“Loving you is like a battle / And we both end up with scars.” The push and pull of love is a topic tailor-made for musical atonement. Hip-hop/R&B artist Lauryn Hill sealed her spot as a musical icon with just one studio album, The Miseducation of Lauryn Hill. Released in 1998, it is the perfect example of a timeless album. Among its many treasures is “Ex-Factor,” which experienced a resurgence thanks to being sampled Drake’s 2018 hit, “Nice for What.” “Nice for What” is energetic and upbeat, while the “Ex-Factor” is plagued by relationship issues.

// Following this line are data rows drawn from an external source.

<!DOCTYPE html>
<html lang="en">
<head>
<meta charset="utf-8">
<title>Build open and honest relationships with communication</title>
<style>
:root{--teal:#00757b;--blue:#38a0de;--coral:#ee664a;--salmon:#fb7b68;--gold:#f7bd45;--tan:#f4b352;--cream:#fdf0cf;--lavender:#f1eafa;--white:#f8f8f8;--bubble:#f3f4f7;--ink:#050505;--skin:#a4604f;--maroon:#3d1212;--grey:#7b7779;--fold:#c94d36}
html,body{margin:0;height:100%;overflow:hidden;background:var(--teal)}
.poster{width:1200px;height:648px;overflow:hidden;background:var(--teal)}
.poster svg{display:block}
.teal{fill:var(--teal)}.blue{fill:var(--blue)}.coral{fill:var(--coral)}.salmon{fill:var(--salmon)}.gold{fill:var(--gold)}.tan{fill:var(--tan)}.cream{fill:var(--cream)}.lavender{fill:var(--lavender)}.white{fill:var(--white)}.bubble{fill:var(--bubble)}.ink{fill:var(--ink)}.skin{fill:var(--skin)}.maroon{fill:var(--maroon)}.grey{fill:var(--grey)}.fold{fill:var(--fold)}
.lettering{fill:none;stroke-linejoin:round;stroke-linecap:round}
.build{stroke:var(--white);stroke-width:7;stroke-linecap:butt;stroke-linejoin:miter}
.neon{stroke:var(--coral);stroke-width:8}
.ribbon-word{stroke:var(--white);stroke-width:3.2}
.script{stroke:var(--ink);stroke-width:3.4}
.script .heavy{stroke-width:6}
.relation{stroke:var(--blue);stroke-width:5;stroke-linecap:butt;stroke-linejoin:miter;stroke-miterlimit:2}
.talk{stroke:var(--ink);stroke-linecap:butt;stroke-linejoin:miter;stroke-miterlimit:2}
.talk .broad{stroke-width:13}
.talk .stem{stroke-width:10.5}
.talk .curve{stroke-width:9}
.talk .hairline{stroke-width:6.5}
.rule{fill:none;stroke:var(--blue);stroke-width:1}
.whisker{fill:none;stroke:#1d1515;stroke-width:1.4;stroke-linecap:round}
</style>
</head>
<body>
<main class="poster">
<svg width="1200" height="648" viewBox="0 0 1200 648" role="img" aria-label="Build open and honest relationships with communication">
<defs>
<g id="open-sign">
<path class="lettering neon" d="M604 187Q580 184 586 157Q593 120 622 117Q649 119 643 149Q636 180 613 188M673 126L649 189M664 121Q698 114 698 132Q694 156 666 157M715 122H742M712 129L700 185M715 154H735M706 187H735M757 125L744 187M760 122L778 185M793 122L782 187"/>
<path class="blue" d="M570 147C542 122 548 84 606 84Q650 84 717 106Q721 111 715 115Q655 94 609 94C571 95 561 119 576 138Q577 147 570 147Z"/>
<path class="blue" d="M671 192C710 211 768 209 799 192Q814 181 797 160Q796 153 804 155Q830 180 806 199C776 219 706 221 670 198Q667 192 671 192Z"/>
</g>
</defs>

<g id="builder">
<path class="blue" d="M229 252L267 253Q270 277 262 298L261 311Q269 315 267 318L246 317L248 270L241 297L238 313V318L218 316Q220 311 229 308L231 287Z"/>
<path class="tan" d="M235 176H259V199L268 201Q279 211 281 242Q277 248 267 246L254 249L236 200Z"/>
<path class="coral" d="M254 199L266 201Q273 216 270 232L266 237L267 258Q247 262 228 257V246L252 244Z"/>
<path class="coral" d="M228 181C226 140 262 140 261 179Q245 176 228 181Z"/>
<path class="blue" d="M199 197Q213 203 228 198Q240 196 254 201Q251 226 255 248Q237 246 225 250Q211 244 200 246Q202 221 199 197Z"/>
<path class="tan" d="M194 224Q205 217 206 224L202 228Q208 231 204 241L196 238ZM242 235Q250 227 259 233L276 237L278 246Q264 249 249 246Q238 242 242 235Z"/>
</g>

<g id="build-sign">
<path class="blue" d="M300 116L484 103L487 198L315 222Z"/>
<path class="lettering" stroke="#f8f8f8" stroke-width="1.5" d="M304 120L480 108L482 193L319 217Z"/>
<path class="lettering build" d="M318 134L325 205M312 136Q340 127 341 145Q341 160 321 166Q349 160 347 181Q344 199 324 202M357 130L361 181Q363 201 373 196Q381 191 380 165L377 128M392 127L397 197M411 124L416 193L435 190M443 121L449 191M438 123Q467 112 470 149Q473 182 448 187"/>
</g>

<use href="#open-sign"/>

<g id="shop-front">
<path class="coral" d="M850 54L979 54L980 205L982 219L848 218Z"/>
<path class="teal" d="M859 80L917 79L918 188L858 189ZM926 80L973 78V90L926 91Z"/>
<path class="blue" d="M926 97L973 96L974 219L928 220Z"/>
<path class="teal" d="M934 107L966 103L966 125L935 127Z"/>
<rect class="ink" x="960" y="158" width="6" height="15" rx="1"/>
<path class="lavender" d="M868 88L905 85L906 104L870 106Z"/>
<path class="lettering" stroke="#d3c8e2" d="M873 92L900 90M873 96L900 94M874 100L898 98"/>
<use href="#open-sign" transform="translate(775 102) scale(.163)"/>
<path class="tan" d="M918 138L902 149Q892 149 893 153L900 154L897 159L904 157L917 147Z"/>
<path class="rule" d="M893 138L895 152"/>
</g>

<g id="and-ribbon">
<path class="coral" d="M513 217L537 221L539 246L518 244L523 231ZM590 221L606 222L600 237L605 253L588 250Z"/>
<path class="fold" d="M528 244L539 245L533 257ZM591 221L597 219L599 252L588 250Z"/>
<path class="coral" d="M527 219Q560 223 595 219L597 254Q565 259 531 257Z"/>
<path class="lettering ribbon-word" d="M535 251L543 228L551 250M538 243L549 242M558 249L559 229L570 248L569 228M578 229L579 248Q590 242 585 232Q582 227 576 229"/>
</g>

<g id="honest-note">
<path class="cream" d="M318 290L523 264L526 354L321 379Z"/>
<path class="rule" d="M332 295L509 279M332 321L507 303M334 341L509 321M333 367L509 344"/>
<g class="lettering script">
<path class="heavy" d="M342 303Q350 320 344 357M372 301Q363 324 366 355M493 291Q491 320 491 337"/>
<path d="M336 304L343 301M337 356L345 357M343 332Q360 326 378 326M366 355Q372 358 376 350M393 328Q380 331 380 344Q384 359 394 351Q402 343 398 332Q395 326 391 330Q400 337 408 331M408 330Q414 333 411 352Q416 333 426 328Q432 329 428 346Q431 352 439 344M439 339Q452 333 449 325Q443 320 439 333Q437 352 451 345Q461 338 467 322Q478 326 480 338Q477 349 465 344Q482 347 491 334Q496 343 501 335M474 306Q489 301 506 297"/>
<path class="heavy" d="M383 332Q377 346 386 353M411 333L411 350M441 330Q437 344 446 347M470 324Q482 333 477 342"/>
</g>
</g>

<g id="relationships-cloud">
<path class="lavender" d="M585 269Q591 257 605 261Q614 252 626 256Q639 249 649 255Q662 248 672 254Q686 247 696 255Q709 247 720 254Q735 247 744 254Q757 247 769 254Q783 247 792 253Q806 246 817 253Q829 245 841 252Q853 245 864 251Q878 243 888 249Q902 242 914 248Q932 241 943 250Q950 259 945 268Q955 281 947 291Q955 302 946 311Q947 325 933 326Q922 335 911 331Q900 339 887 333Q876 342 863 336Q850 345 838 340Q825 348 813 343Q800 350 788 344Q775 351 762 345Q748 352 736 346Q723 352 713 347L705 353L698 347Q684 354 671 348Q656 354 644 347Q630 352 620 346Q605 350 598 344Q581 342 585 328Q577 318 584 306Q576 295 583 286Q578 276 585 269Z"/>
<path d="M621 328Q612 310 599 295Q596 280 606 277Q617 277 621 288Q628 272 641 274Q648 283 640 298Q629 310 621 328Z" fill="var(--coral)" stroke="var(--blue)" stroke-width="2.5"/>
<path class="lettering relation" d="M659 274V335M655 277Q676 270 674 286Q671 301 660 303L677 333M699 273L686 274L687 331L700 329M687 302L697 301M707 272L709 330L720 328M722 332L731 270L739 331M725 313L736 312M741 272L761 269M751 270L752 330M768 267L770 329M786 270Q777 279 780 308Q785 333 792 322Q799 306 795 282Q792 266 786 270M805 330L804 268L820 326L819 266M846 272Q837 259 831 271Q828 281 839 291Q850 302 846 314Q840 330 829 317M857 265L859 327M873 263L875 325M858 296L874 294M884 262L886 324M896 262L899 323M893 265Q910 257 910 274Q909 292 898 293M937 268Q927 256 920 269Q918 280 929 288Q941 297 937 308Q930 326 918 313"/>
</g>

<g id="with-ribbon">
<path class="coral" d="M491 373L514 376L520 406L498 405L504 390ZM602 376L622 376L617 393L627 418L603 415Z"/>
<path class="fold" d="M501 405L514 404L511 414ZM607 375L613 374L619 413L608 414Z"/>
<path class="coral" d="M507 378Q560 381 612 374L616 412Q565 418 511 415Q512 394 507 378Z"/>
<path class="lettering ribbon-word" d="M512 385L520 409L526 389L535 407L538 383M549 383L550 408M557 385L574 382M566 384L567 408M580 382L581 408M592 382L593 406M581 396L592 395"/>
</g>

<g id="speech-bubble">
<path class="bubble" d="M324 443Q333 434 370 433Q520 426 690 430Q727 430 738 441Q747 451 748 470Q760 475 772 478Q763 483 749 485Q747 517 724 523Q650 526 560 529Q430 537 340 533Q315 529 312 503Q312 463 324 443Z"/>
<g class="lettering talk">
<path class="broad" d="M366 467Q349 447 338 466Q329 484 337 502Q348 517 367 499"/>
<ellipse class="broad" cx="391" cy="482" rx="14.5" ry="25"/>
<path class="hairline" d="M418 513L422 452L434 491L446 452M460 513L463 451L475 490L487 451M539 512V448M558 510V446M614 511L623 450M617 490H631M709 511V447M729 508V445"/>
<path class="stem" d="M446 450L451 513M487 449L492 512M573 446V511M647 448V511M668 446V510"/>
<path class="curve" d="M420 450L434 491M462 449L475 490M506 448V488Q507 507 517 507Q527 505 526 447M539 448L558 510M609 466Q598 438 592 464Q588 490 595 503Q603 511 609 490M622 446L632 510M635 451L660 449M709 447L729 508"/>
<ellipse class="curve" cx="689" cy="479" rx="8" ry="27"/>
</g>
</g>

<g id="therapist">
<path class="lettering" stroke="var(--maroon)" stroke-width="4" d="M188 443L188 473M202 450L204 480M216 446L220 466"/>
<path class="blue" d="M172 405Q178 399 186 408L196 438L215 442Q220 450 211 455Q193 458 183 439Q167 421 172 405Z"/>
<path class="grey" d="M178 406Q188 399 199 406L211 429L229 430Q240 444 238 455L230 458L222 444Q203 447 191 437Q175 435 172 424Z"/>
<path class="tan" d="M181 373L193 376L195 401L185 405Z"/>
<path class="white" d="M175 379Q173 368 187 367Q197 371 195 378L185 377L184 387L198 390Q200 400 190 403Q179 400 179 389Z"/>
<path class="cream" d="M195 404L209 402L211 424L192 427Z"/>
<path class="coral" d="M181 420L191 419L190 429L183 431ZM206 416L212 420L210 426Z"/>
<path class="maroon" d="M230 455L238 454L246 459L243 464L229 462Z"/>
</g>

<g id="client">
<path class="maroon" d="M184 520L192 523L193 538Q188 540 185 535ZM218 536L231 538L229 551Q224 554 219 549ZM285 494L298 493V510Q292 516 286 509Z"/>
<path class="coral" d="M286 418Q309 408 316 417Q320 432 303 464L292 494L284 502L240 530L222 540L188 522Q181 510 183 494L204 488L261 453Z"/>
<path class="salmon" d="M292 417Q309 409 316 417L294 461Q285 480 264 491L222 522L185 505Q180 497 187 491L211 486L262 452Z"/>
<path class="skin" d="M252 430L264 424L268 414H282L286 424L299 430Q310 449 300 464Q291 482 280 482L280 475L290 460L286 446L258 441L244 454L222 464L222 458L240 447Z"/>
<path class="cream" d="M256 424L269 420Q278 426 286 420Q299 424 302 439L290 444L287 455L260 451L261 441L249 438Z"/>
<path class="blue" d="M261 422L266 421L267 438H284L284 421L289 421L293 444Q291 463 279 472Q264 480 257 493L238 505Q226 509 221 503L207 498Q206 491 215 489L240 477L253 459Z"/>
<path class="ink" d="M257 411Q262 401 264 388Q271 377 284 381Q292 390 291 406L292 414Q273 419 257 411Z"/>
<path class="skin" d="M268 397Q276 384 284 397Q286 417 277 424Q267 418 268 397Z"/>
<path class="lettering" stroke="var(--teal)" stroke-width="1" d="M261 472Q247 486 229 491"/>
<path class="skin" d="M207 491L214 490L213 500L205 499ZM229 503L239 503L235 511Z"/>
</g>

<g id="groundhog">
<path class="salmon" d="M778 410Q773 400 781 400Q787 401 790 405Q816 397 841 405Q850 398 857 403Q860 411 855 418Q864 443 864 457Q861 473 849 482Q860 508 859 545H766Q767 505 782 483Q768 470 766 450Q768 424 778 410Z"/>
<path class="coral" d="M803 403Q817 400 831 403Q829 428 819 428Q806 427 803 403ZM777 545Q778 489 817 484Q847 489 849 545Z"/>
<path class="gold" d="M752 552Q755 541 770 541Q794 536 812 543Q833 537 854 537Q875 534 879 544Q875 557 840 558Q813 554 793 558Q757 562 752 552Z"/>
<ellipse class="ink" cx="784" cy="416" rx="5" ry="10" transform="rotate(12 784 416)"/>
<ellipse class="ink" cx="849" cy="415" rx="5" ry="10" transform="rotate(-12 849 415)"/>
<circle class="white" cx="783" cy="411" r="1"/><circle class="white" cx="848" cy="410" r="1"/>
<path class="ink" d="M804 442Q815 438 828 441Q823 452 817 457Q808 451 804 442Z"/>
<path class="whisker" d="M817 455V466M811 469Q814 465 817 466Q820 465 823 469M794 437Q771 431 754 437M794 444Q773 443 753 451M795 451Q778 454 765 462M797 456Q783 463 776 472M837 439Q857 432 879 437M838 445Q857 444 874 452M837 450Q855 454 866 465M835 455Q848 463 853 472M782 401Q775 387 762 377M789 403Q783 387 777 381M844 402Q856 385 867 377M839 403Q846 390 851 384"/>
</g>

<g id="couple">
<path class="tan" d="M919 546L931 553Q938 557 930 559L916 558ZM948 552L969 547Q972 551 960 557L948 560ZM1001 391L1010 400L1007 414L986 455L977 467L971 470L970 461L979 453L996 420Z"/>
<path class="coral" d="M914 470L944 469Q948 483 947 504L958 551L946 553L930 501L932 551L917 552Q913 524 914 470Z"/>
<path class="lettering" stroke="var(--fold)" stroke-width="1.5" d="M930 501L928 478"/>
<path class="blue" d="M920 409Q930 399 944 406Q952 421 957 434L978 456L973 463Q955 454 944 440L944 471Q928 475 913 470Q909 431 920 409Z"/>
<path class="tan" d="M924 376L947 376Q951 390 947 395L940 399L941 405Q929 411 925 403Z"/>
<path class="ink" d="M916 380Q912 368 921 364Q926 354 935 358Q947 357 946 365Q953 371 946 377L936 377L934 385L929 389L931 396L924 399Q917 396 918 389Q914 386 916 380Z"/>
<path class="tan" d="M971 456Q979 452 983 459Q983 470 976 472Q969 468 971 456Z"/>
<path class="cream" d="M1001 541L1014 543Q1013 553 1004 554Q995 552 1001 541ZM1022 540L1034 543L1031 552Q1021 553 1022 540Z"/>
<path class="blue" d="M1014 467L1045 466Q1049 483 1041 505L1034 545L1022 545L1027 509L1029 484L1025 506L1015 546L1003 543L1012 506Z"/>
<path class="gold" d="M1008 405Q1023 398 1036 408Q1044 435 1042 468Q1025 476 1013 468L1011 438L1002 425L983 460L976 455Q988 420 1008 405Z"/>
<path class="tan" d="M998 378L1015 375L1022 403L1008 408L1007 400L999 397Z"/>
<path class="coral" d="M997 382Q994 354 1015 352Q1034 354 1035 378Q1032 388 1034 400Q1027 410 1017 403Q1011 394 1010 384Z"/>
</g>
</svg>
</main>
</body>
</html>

Throughout “Ex-Factor,” Hill sings about the dysfunction and the inconsistency of her relationship. Memorably, she asks, “Tell me who I have to be / To get some reciprocity.” Essentially, she feels she’s fighting hard for him, but he’s not doing the same for her. One of the biggest statements arrives on the chorus, where she asserts the ineffectiveness of the relationship, struggles to break up: “And when I try to walk away / You’d hurt yourself to make me stay / This is crazy.” The drama and emotion expand on the soulful-gospel infused outro, where Hill states all of the promises he said he’d fulfill, but ultimately failed. This sounds truly therapeutic for her – she’s releasing the mess.
“Ex-Factor” exemplifies music to atone to. It’s relatable and provides the inevitable solution to bad love – if “it ain’t workin’,” it’s time to let it go. Providing even more atonement is lush, gorgeous production work, fueled by a sample of “Can It All Be So Simple.” Still fresh, years later.
You can learn more about Lauryn Hill here:
About The Curator - Brent Faulkner
Slightly eccentric with interests that seem to know no ends, restless ‘Renaissance Man’ is the best way to characterize Brent Faulkner, a native of Kentucky. A certified music educator, multi-instrumentalist, and composer known for his incredibly sharp ear, he lives and breathes music of a variety of styles. In addition to passion for educating, performing, and writing music, he’s equally passionate blogging and writing about it, managing his own site, The Musical Hype (https://themusicalhype.com). When he’s not intensely analyzing music, you can find him reading or watching a movie, reality television or some sporting event.